### Extracted records
· · · · ·
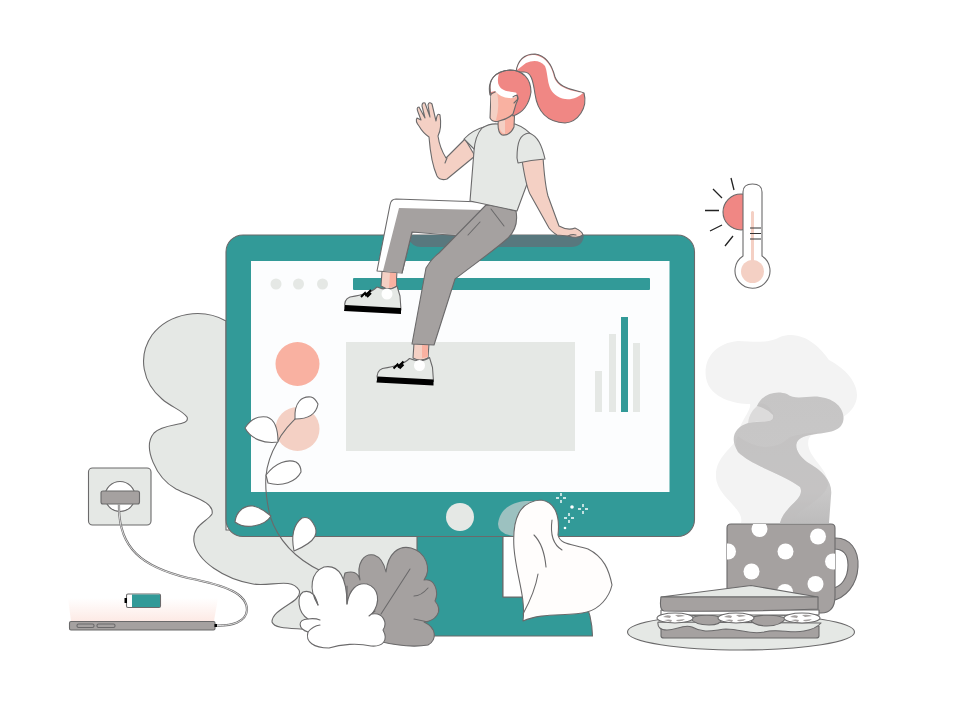
<!DOCTYPE html>
<html lang="en">
<head>
<meta charset="utf-8">
<title>Computer care illustration</title>
<style>
:root{--teal:#329a98;--line:#6b6a6b;--grey:#a5a1a0;--pale:#e5e8e5;--coral:#f08784;--salmon:#f9b1a1;--skin:#f4d0c4;--white:#fff;--ink:#000}
html,body{margin:0;background:var(--white);overflow:hidden}
svg{display:block;width:967px;height:707px}
.teal{fill:var(--teal)}.grey{fill:var(--grey)}.pale{fill:var(--pale)}.coral{fill:var(--coral)}.salmon{fill:var(--salmon)}.skin{fill:var(--skin)}.white{fill:var(--white)}.ink{fill:var(--ink)}
.o{stroke:var(--line);stroke-width:1.1;stroke-linejoin:round;stroke-linecap:round}
.n{fill:none}
</style>
</head>
<body>
<svg viewBox="0 0 967 707" role="img" aria-label="A woman sits on a large computer monitor, waving, surrounded by a plant, a charging phone, a thermometer, a sandwich and a hot drink">
<defs>
<linearGradient id="glow" x1="0" y1="0" x2="0" y2="1"><stop offset="0" stop-color="#fff"/><stop offset="1" stop-color="#fdeae5"/></linearGradient>
<linearGradient id="steam-fade" x1="0" y1="0" x2="0" y2="1"><stop offset="0" stop-color="#c6c5c5"/><stop offset=".75" stop-color="#c9c8c8"/><stop offset="1" stop-color="#bdbcbc"/></linearGradient>
<clipPath id="mug-clip"><path d="M727 528q0-4 4-4h100q4 0 4 4v72q0 14-14 14h-80q-14 0-14-14z"/></clipPath>
<g id="shoe">
<path class="pale o" d="M33 2C40 5 48 5 53 1l3 10 1 14-56-2c-1-5 0-9 5-11 12-2 21-4 27-10z"/>
<circle class="white" cx="43" cy="9" r="5.5"/>
<path class="ink" d="M1 20l56 3v6l-57-3z"/>
<path class="n" d="M17 12l4-4 1 2 5-5M23 12l4-4" stroke="#000" stroke-width="2"/>
</g>
<g id="tomato"><ellipse class="white o" cx="0" cy="0" rx="18" ry="5"/><path class="grey" d="M-12-1q4-3 8-1l-1 2zM0-3q6-1 10 1l-7 1zM-11 2q5-1 8 0l-1 2zM1 2l9-1q-3 3-8 2z"/></g>
<path id="sparkle" class="n" d="M0-5v3M0 5V2M-5 0h3M5 0H2" stroke="#fff" stroke-width="1.4"/>
</defs>

<path id="backdrop-blob" class="pale o" d="M226 321C203 308 170 312 152 335C137 357 143 383 162 399C171 407 182 410 187 417C191 427 165 422 154 433C142 447 156 478 176 489C192 497 215 502 212 514C207 522 192 525 194 542C197 561 224 579 253 584C270 587 291 577 299 590C304 602 272 608 272 622C275 631 302 627 318 631L436 600V530H226z"/>

<g id="monitor">
<path class="teal o" d="M417 530h86v67h80q9 18 9.500 39H417z"/>
<path class="white o" d="M503 536h28v61h-28z"/>
<rect class="teal o" x="226" y="235" width="468.500" height="301.500" rx="17"/>
<rect fill="#fcfdfe" x="251" y="261" width="418.500" height="231"/>
<circle class="pale" cx="460" cy="517" r="14"/>
<path fill="#58787e" d="M413 235h171q-1 12-13 12H421q-9 0-13-9z"/>
</g>

<g id="dashboard">
<g class="pale"><circle cx="276" cy="284" r="5.500"/><circle cx="298.500" cy="284" r="5.500"/><circle cx="322.500" cy="284" r="5.500"/></g>
<rect class="teal" x="353" y="278" width="297" height="12" rx="1"/>
<circle class="salmon" cx="297.500" cy="364" r="22"/>
<circle class="skin" cx="297.500" cy="429" r="22"/>
<rect class="pale" x="346" y="342" width="229" height="109"/>
<g class="pale"><rect x="595" y="371" width="7" height="41"/><rect x="609" y="334" width="7" height="78"/><rect x="633" y="343" width="7" height="69"/></g>
<rect class="teal" x="621" y="317" width="7" height="95"/>
</g>

<g id="leafy-stem">
<path class="n o" d="M306 408C293 421 283 430 277 443C264 465 263 485 270 516C279 543 298 560 321 571"/>
<g class="white o">
<path d="M295 419C294 402 302 396 311 397Q315 398 318 404C316 416 306 419 295 419z"/>
<path d="M245 428C251 418 260 416 267 417C276 420 278 431 278 442C264 444 251 439 245 428z"/>
<path d="M266 475C276 462 288 459 296 462Q301 465 301 472C296 482 282 487 268 483z"/>
<path d="M235 522C236 511 245 505 253 506Q262 508 271 516C265 526 245 530 235 522z"/>
<path d="M294 551C291 536 294 524 302 518Q309 516 313 523C319 532 318 541 294 551z"/>
</g>
</g>

<g id="foliage">
<path class="grey o" d="M345 573Q357 569 360 580C356 563 364 553 374 555Q383 558 386 572C388 553 399 545 411 548C426 552 432 569 424 580C435 578 439 592 435 601C444 612 435 621 424 622C437 628 437 640 428 645C411 648 394 645 378 641L338 602z"/>
<path class="n o" d="M410 569L381 614M428 588q-7 8-14 8M414 619l14 3"/>
<path class="white o" d="M318 605C308 589 311 572 324 567C339 564 347 578 347 604C349 590 357 582 367 584C379 588 381 602 372 614C383 612 388 623 383 630C389 641 382 647 371 646C358 643 341 644 329 648C314 648 305 642 308 632C298 629 297 619 308 619C297 612 297 596 303 592C312 589 316 597 318 605z"/>
<path class="n o" d="M347 604V586M318 605l-4-10M369 616l6-5M308 619q7-1 12 1M308 632q5-6 12-7"/>
</g>

<g id="cleaning-cloth">
<path fill="#9cc1c0" d="M498 524C500 507 515 500 532 501L545 505 514 536Q498 534 498 524z"/>
<path class="o" fill="#fffdfc" d="M514 548C512 518 520 501 541 500C556 502 560 517 558 535C560 545 573 544 588 549C604 557 609 570 612 585C609 598 599 609 587 612C568 617 543 612 523 621C526 597 516 575 514 548z"/>
<path class="n o" d="M534 535q10 10 12 32M552 520q-3 22 10 30M538 574q-3 18-15 40"/>
<use href="#sparkle" x="561" y="498"/><use href="#sparkle" x="583" y="509"/><use href="#sparkle" x="569" y="518"/>
<circle class="white" cx="572" cy="507" r="1.800"/><circle class="white" cx="565" cy="528" r="1.300"/>
</g>

<g id="woman">
<g id="back-leg">
<path class="skin o" d="M382 271h15l-1 16q-8 4-15-1z"/><path class="salmon" d="M390 272h6v14l-7 2z"/>
<use href="#shoe" x="344" y="285"/>
<path class="white o" d="M396 199L482 202 494 206 480 231 412 232 402 273 377 271 390 205Q391 199 396 199z"/>
<path class="grey" d="M399 208L482 210 496 207 465 235 412 232 402 273 383 271z"/>
<path class="n o" d="M461 236l-49-4-10 41"/>
</g>
<g id="front-leg">
<path class="skin o" d="M414 343h15l-1 15q-8 4-15 0z"/><path class="salmon" d="M422 344h6v13l-6 1z"/>
<use href="#shoe" x="376.500" y="356.500"/>
<path class="grey o" d="M486 205Q499 206 516 211Q519 227 508 238C496 249 473 265 455 279L434 345 412 344 426 268Q431 259 439 253z"/>
<path class="n o" d="M491 209l13 17M480 222l-12 13"/>
</g>
<path id="raised-arm" class="skin o" d="M465 139L446 158C441 150 439 143 438 136Q442 128 440 115Q437 112 436 121L432 104Q429 101 428 105L430 117 425 103Q422 102 422 106L425 118 419 107Q416 107 418 112L421 120 417 118Q415 121 419 126Q423 133 429 137C430 150 432 165 437 176Q440 181 447 179L475 156z"/>
<path class="n o" d="M447 158l-2 5"/>
<path class="pale o" d="M487 126Q472 130 464 139L476 151z"/>
<path id="shirt" class="pale o" d="M482 128Q490 123 498 124L515 124Q527 128 535 139L527 184 517 211 470 201 474 151Q475 136 482 128z"/>
<path id="neck" class="salmon o" d="M499 112l16-8-1 23q-4 9-12 8-4-2-4-11z"/>
<path class="skin" d="M500 118l5-1v17q-6-2-6-10z"/>
<path id="resting-arm" class="skin o" d="M522 157L543 157C544 172 545 185 548 196L559 226Q568 231 575 228Q582 231 583 235Q578 239 568 236L557 235Q551 231 549 228L530 194Q526 186 522 160z"/>
<path class="n o" d="M568 236q4-2 8-1"/>
<path class="pale o" d="M517 158C517 142 520 134 529 133C538 136 542 146 545 159Q531 160 518 163z"/>
<g id="head">
<path id="ponytail" class="coral o" d="M516 72C518 58 526 54 535 54C549 56 553 69 555 77C559 88 572 89 584 93C588 108 578 122 565 123C544 122 537 108 535 94C533 80 531 72 524 72z"/>
<path class="white" d="M517 70C520 57 528 55 535 55C547 57 552 68 554 77C558 89 573 91 583 93C577 99 566 102 557 96C546 89 549 76 545 66Q538 58 526 63z"/>
<path class="coral o" d="M490 95C487 80 495 71 510 70C523 70 531 79 531 92C529 105 522 113 513 116L507 100z"/>
<path class="salmon o" d="M491 94L490 118Q493 123 499 121Q508 119 513 114L516 104Q519 99 517 95L512 95Q503 96 497 91z"/>
<path class="skin" d="M491 95l6-3q3 14-1 28-4 1-5-2z"/>
<path class="white" d="M491 92C489 82 493 76 499 74C494 90 507 92 516 92C518 95 515 99 509 98Q501 98 495 91z"/>
<path class="coral" d="M499 74Q510 69 522 76L528 92 518 93Q496 91 499 74z"/>
<path class="n o" d="M491 95C487 80 495 71 510 70Q518 70 524 75M513 97q5-4 5 2l-4 4"/>
</g>
</g>

<g id="thermometer">
<path class="n" d="M731 178l3 12M713 189l9 9M705 210.500h14M710 231l12-6M725 246l8-10" stroke="#222" stroke-width="1.300"/>
<circle class="coral o" cx="741" cy="212" r="18"/>
<path class="white o" d="M743 192q0-8 9.500-8t9.500 8v64a17.500 17.500 0 1 1-19 0z"/>
<path class="skin" d="M751 212q1.500-2 3 0v49h-3z"/><circle class="skin" cx="752.500" cy="271.500" r="11.500"/>
<path class="n" d="M750 228h11M750 233.500h11M750 239h11" stroke="#333"/>
</g>

<g id="charger">
<rect class="pale o" x="88.500" y="468" width="62.500" height="57" rx="4"/>
<circle class="white o" cx="120" cy="496.500" r="15"/>
<rect class="grey o" x="101" y="491" width="38.500" height="13" rx="2"/>
<path class="n" d="M119 504C118 549 143 567 188 578C228 586 247 594 247 610C246 622 232 626 216 625.500" stroke="#6b6a6b" stroke-width="2.200"/>
<path class="n" d="M119 504C118 549 143 567 188 578C228 586 247 594 247 610C246 622 232 626 216 625.500" stroke="#ddd"/>
</g>
<g id="phone">
<path fill="url(#glow)" d="M68 598h150l-4 23H71z"/>
<rect class="grey o" x="69.500" y="621.500" width="145.500" height="8.500" rx="1.500"/>
<rect class="n o" x="77" y="624" width="17" height="3.500" rx="1.500"/><rect class="n o" x="97" y="624" width="18" height="3.500" rx="1.500"/>
<rect class="ink" x="214.500" y="624" width="2.500" height="3"/>
<rect class="white o" x="126.500" y="594" width="34" height="13.500" rx="1.500"/><rect class="teal" x="132" y="594.500" width="28" height="12.500"/><rect class="ink" x="124.500" y="598" width="2.500" height="5"/>
</g>

<g id="steam">
<path fill="#f3f3f3" d="M706 378C703 358 716 343 738 341C757 342 770 343 780 337C802 329 820 347 829 360C850 371 862 389 855 404C848 421 819 426 809 438C803 455 829 467 828 485C824 501 796 509 791 523H741C745 508 715 496 716 475C716 456 733 449 738 436C738 424 752 410 750 404C736 404 710 399 706 378z"/>
<path fill="url(#steam-fade)" d="M757 406C762 394 776 390 787 394C796 401 808 395 820 397C837 399 846 411 843 422C839 434 822 432 806 436C791 440 795 453 807 462C824 472 833 482 831 496L829 523H780C784 506 806 499 800 487C787 476 752 466 738 452C729 438 735 427 748 423C762 420 775 424 773 415Q766 408 757 406z"/>
<path fill="#bebdbd" d="M757 406C762 400 770 405 774 416C775 424 762 420 748 423Q749 413 757 406zM806 436C791 440 795 453 807 462C820 469 828 477 828 485C824 501 796 509 791 523H780C784 506 806 499 800 487C787 476 752 466 738 452Q734 443 738 436C757 451 777 450 790 437Q802 433 822 432z" opacity=".45"/>
</g>

<ellipse id="plate" class="pale o" cx="741" cy="632" rx="113.500" ry="18"/>
<g id="mug">
<path class="grey o" d="M834 538C850 537 859 550 858 567C857 585 846 598 831 601L821 612 833 588C841 587 848 578 848 565C848 554 843 549 834 549z"/>
<path class="grey o" d="M727 528q0-4 4-4h100q4 0 4 4v68q0 17-14 17h-80q-14 0-14-17z"/>
<g class="white" clip-path="url(#mug-clip)"><circle cx="759.500" cy="529" r="8"/><circle cx="818" cy="536.500" r="8"/><circle cx="728" cy="551.500" r="8"/><circle cx="785.500" cy="551.500" r="8"/><circle cx="751.500" cy="571.500" r="8"/><circle cx="833" cy="561.500" r="8"/><circle cx="815.500" cy="584" r="8"/><circle cx="785" cy="592" r="8"/></g>
</g>
<g id="sandwich">
<path class="grey o" d="M661 626h158v10q0 2-3 2H664q-3 0-3-2z"/>
<path class="pale o" d="M658 622Q657 630 667 630C677 630 683 624 692 627C704 634 714 630 726 629C741 629 750 635 764 632C778 628 791 634 804 631Q816 629 821 623z"/>
<path class="grey o" d="M690 618q17-6 33 0-2 7-14 7-14 0-19-7zM749 618q18-6 37 0-5 8-19 8t-18-8z"/>
<path class="white o" d="M661 610h158v5H661z"/>
<use href="#tomato" x="675" y="618"/><use href="#tomato" x="736" y="618"/><use href="#tomato" x="802" y="618"/>
<path class="pale o" d="M661 597L751 585.500 818 597z"/>
<path class="grey o" d="M661 597H818V609Q739 612 664 611 659 610 661 597z"/>
</g>
</svg>
</body>
</html>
· · · · ·
### Instructions to follow
Looking at the data above, return every line from the one with "139L446 158C441 150" down to the one with "128Q490 123 498", exactly and inclusively.

### Response box
<path id="raised-arm" class="skin o" d="M465 139L446 158C441 150 439 143 438 136Q442 128 440 115Q437 112 436 121L432 104Q429 101 428 105L430 117 425 103Q422 102 422 106L425 118 419 107Q416 107 418 112L421 120 417 118Q415 121 419 126Q423 133 429 137C430 150 432 165 437 176Q440 181 447 179L475 156z"/>
<path class="n o" d="M447 158l-2 5"/>
<path class="pale o" d="M487 126Q472 130 464 139L476 151z"/>
<path id="shirt" class="pale o" d="M482 128Q490 123 498 124L515 124Q527 128 535 139L527 184 517 211 470 201 474 151Q475 136 482 128z"/>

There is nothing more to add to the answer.